### Instructions to follow
Look through the records below, and whenever a line contains "html", copy it.

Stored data

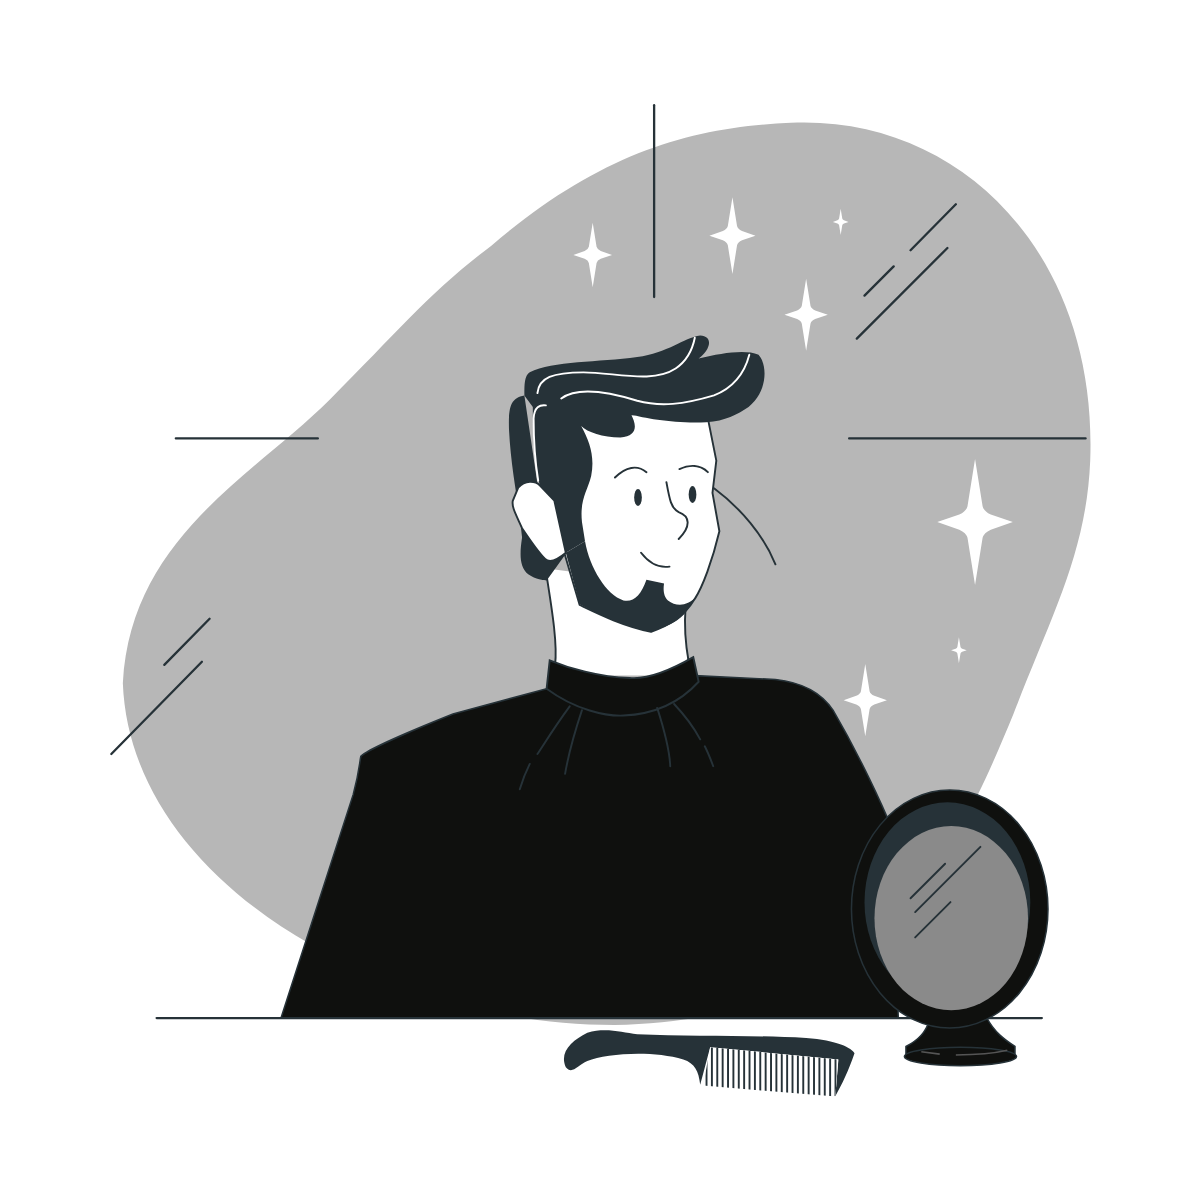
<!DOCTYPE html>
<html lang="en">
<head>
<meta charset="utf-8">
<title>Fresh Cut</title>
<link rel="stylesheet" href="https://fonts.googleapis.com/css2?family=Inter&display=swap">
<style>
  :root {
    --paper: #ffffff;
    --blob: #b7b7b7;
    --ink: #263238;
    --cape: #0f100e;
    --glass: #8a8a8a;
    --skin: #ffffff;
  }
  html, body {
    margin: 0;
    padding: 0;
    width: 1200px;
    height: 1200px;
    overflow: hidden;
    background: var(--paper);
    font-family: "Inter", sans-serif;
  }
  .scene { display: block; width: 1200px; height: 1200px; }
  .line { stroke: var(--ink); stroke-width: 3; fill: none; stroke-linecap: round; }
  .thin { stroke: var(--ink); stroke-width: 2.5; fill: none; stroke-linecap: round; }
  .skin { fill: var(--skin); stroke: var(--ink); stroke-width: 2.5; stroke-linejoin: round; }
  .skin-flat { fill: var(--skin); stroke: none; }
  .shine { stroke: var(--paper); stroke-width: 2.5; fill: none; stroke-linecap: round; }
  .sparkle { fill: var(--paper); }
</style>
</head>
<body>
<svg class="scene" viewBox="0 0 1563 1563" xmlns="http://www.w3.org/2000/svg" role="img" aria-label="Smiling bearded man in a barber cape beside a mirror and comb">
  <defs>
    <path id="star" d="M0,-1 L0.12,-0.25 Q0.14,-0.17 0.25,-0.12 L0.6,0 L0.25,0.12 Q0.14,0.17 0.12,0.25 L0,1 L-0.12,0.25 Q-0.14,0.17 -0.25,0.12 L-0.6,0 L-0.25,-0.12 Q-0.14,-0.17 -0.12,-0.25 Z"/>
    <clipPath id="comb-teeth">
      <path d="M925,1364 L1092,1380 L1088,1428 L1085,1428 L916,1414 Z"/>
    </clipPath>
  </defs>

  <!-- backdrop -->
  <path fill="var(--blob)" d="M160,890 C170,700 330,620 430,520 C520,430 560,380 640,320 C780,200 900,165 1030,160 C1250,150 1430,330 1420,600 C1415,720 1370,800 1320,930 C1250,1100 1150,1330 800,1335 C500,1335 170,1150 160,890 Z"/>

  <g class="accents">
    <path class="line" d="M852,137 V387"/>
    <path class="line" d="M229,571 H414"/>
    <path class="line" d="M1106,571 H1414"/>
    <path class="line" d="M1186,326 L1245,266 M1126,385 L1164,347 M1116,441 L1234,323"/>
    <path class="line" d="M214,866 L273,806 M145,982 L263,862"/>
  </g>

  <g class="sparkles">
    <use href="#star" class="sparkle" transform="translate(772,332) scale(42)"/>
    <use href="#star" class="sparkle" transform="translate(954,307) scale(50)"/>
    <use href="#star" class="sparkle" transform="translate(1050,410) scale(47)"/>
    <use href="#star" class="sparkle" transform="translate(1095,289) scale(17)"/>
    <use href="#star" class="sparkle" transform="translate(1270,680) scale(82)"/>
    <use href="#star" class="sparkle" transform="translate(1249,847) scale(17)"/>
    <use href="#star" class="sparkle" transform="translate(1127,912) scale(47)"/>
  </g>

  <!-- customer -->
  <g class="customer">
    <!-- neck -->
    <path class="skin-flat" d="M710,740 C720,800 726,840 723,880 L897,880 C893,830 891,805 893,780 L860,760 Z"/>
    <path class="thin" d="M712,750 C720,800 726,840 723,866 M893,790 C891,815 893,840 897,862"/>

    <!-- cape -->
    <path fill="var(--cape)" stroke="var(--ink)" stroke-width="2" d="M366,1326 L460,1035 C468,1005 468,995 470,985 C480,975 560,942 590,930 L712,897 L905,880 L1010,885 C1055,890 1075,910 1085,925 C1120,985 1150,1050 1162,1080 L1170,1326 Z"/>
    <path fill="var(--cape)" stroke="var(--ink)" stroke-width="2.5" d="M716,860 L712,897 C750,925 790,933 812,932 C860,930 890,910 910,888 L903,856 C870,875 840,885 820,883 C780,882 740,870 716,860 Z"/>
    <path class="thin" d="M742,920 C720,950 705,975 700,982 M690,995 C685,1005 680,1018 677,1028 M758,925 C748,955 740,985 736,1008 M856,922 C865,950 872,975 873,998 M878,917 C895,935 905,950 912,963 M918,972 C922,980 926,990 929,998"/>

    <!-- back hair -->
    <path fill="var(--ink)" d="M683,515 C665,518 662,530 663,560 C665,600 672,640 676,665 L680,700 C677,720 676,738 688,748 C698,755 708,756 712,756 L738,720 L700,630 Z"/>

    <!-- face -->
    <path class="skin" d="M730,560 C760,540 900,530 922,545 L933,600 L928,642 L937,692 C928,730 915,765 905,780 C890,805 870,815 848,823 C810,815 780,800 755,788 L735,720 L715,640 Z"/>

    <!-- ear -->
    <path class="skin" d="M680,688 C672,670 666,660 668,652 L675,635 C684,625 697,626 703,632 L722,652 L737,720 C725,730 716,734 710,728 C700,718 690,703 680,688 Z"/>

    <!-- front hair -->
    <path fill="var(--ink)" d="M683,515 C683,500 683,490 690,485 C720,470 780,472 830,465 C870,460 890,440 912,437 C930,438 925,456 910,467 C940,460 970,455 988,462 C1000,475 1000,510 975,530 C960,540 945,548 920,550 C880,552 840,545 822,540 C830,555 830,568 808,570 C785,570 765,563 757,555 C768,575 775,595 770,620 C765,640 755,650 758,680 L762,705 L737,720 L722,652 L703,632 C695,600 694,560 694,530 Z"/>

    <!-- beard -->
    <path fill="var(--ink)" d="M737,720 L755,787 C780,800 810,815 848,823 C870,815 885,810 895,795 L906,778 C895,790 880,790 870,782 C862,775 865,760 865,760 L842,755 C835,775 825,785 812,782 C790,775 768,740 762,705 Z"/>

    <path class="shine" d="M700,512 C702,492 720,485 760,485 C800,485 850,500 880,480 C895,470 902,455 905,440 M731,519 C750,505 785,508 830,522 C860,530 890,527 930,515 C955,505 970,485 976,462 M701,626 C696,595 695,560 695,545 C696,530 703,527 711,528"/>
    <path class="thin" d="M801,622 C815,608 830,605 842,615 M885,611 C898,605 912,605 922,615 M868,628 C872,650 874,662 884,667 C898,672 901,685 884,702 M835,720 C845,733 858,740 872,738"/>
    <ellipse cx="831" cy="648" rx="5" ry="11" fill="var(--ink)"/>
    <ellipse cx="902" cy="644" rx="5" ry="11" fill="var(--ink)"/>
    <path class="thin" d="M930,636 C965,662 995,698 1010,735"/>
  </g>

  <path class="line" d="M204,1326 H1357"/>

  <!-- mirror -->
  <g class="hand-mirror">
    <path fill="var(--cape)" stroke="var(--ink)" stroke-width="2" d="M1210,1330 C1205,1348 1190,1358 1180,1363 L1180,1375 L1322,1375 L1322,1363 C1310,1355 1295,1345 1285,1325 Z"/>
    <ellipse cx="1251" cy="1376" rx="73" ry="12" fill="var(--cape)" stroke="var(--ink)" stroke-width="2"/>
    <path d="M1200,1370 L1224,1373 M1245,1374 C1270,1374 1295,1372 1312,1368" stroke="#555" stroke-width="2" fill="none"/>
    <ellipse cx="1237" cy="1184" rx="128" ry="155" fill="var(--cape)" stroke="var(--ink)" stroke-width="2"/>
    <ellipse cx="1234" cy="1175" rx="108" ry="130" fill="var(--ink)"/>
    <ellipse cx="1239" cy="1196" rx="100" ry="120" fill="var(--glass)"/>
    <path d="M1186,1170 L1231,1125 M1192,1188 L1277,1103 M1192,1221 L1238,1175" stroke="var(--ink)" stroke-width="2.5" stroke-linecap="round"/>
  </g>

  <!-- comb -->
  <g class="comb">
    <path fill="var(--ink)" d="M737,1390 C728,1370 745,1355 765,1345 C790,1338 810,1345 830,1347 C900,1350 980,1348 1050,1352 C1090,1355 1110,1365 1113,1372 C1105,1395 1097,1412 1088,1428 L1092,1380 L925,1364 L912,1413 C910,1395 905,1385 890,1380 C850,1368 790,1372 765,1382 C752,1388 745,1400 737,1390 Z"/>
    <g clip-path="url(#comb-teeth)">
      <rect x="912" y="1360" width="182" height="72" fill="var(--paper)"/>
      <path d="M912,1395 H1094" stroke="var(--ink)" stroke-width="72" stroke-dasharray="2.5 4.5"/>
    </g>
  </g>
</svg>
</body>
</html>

### Written answer
<!DOCTYPE html>
<html lang="en">
  html, body {
</html>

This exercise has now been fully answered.